Psychological investigations of driver behavior have traditionally adopted a systems approach emphasizing driving in terms of information processing and skilled performance. Very few investigators have studied the driver in a social context, even though much behavior on the road involves interactions with other people. In this study interviews were conducted with a random sample of 202 road users. Using both quantitative and qualitative techniques, to determine reactions to a number of common driving situations (e.g. near collisions). Behavior of other drivers was seen as a major cause of potential danger in traffic, and psychological reactions while driving appeared to be markedly affected by the behavior of other road users. Drivers continually imputed motives, opinions, and values to other drivers on the basis of visible characteristics not directly related to driving skill; furthermore, many of the traits identified as characterizing dangerous driving referred to qualities of an interpersonal nature, including age, sex and apppearance. These results suggest that driving performance is not based solely on the practical, physical attributes of the driving situation, but also involves a social psychological process in which reactions stem from motives and attitudes that are inferred to exist in other drivers. This has both theoretical and practical consequences, and it is probable that driver education and remedial treatment programs for defective drivers could benefit from the insights of social psychological theory as an aid to understanding the process. /Author/SRIS/

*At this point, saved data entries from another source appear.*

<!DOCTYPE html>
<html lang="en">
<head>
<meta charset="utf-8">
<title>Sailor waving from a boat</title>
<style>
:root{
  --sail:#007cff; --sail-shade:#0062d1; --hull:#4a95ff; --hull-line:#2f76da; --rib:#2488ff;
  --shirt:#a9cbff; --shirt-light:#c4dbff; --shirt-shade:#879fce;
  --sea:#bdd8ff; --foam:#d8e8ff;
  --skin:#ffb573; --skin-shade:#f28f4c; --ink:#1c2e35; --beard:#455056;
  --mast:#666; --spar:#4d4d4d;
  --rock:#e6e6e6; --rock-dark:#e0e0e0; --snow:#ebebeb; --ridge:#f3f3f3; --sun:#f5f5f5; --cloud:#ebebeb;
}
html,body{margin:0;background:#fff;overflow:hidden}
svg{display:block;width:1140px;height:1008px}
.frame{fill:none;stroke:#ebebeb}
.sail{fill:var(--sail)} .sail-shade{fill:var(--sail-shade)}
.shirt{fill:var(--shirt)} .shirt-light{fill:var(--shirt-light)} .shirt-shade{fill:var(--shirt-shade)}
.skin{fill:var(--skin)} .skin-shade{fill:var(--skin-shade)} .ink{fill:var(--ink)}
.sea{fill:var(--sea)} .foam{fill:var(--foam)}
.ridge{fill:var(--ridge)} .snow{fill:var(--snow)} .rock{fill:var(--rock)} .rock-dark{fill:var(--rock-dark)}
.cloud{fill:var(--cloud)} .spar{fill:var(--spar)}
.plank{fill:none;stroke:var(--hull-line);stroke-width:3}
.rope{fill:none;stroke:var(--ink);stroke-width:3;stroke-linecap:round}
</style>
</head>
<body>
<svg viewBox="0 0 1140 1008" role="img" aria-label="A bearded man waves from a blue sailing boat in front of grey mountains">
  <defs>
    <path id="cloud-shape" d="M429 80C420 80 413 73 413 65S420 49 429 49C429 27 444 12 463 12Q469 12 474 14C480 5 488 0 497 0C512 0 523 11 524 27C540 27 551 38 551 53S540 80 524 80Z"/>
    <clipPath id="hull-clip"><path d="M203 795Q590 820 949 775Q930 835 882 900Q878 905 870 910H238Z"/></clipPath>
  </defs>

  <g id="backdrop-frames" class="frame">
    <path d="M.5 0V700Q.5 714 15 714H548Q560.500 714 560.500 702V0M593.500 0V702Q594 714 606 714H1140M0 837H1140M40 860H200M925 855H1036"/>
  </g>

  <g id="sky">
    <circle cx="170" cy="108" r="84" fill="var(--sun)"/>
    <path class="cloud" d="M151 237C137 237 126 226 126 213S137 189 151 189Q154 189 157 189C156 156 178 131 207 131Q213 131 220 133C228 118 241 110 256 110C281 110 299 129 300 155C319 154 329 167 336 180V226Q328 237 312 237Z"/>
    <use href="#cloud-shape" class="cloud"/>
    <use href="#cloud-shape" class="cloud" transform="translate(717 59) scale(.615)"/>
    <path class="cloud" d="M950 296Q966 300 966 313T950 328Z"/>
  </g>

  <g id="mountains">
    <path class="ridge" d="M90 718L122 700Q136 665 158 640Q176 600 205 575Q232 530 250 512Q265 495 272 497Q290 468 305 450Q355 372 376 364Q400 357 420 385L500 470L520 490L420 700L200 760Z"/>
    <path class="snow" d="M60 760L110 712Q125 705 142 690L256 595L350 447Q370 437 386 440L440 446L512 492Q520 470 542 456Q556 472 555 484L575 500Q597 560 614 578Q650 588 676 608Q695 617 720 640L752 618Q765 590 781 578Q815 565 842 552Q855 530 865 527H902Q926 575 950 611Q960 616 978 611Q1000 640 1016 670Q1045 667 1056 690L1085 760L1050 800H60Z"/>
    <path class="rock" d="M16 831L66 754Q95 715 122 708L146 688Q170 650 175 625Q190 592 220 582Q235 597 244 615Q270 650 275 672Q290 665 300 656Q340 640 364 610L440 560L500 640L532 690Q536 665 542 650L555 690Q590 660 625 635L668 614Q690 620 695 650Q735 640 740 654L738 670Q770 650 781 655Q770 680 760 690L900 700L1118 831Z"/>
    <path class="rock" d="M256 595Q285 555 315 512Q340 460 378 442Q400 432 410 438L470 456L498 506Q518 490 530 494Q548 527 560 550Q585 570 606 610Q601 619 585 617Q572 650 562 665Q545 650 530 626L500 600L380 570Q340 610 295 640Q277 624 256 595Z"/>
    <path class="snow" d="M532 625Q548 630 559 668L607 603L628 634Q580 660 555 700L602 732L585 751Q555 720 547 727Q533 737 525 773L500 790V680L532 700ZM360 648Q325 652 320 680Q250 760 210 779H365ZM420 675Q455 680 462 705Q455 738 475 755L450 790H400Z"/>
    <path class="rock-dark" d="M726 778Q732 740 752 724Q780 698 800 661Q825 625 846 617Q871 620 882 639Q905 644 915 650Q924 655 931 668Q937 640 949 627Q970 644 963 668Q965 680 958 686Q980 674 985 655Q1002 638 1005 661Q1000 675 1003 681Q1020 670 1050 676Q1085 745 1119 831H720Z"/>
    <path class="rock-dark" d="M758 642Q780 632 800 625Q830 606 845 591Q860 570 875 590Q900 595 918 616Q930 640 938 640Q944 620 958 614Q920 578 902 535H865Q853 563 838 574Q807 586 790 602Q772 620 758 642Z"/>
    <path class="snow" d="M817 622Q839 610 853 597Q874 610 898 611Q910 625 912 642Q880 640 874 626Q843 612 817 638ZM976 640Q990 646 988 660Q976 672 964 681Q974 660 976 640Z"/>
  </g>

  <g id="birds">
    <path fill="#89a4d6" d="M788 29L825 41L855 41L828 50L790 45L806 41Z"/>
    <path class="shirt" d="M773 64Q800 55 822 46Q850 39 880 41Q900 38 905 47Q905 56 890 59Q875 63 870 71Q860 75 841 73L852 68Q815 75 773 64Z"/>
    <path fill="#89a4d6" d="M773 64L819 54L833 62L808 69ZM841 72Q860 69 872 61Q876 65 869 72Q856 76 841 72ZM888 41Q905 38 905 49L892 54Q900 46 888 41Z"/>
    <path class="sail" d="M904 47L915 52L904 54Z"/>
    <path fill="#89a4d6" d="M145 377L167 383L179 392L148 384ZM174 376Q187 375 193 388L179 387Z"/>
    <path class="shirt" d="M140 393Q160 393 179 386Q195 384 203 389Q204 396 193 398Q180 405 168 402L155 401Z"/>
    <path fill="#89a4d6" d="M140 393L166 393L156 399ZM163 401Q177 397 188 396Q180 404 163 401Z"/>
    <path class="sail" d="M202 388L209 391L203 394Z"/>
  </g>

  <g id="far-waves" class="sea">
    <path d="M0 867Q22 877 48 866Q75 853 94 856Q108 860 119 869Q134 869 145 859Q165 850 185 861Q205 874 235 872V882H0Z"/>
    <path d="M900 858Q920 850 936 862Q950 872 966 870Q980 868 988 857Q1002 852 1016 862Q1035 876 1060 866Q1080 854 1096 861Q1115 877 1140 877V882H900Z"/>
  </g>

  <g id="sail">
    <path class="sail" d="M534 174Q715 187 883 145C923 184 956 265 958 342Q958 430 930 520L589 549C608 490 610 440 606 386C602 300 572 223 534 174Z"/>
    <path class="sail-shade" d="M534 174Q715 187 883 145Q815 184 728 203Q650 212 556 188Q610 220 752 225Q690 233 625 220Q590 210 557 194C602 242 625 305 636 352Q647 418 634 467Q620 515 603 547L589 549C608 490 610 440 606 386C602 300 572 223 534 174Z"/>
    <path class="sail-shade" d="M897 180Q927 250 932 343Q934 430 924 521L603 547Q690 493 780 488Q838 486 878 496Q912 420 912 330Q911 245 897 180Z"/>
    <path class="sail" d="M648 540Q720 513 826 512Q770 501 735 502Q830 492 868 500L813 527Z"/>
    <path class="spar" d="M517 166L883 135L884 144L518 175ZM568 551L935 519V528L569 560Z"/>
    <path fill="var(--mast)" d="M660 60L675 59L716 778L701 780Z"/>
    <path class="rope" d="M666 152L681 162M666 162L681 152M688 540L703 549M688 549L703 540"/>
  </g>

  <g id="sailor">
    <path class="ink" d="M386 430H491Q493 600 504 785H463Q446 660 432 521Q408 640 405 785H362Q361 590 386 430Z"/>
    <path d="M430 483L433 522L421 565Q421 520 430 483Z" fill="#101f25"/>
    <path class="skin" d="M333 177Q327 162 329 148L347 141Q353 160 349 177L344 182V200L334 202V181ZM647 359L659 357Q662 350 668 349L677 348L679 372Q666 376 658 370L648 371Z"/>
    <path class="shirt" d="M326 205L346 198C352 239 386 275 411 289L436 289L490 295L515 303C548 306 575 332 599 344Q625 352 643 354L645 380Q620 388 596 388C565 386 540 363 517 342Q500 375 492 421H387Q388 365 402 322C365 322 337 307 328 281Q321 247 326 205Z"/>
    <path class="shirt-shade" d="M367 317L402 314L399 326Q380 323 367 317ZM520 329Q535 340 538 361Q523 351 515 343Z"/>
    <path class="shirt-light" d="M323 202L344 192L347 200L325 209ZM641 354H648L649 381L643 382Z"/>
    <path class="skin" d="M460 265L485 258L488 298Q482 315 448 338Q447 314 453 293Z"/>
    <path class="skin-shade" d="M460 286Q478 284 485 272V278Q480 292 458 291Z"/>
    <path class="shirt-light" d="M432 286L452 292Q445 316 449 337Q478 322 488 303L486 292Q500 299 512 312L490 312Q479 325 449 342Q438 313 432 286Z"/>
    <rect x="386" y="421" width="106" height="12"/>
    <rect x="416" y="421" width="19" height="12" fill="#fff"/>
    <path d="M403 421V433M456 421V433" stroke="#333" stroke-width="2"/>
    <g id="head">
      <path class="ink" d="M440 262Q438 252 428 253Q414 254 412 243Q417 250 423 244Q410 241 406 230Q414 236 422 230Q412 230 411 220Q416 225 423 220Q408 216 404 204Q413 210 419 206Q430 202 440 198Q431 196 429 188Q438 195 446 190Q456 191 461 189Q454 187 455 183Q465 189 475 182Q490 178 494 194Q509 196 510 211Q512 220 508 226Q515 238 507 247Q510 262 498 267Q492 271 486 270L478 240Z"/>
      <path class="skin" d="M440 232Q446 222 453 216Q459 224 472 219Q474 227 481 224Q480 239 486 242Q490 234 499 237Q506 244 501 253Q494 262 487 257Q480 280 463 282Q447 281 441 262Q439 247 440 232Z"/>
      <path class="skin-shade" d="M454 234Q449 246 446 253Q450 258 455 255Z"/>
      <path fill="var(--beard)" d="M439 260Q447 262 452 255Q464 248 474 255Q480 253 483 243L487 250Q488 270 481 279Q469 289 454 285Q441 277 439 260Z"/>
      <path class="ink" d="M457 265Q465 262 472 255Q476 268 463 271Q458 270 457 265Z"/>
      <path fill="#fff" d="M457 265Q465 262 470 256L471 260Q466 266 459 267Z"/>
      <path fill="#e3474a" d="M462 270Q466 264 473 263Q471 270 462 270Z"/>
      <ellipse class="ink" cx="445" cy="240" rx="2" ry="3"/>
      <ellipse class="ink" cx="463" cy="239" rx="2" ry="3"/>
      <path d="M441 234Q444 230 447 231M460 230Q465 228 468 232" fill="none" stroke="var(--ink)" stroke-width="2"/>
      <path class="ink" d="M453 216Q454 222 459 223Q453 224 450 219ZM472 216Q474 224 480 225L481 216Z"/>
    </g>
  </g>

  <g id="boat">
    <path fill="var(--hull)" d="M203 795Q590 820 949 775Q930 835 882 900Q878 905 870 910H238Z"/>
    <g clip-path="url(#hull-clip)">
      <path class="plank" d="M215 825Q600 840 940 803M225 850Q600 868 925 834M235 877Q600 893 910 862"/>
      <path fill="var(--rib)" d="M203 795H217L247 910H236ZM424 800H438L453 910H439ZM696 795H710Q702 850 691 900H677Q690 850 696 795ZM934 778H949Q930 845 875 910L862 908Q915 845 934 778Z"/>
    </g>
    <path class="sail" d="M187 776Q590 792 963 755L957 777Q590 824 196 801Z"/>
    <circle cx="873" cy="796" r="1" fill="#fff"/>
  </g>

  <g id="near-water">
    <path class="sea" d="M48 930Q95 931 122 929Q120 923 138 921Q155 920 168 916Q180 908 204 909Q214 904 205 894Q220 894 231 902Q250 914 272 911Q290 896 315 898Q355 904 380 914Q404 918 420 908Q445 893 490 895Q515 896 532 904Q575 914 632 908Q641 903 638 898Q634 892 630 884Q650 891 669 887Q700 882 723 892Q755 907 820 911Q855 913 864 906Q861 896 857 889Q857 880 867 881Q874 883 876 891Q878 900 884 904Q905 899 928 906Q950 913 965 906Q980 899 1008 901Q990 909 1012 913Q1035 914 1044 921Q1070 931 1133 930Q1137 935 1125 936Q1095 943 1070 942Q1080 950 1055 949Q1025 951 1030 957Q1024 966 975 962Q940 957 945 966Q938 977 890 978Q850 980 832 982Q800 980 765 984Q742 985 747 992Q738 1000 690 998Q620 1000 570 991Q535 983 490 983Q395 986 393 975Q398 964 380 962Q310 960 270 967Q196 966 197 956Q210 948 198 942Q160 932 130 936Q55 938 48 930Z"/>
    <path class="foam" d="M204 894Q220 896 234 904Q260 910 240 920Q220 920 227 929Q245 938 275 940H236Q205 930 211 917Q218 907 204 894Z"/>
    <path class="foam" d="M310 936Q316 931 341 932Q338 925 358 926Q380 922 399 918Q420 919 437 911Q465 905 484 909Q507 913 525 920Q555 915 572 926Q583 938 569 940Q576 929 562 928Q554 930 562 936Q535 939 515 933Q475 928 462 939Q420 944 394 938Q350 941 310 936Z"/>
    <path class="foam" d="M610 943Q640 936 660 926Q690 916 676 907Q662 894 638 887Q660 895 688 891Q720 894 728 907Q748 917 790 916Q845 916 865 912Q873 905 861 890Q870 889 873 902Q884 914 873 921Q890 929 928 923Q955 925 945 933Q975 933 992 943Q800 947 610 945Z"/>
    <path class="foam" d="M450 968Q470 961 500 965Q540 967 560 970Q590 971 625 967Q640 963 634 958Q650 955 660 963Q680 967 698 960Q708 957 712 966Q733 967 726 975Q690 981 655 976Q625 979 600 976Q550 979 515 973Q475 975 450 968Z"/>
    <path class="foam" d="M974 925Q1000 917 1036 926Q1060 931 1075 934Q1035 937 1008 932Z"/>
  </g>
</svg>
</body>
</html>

Media Info

  • Features: References; Tables;
  • Pagination: n.p.
  • Serial:
    • Volume: 2

Subject/Index Terms

Filing Info

  • Accession Number: 00190146
  • Record Type: Publication
  • Source Agency: National Safety Council Safety Research Info Serv
  • Files: TRIS
  • Created Date: May 26 1979 12:00AM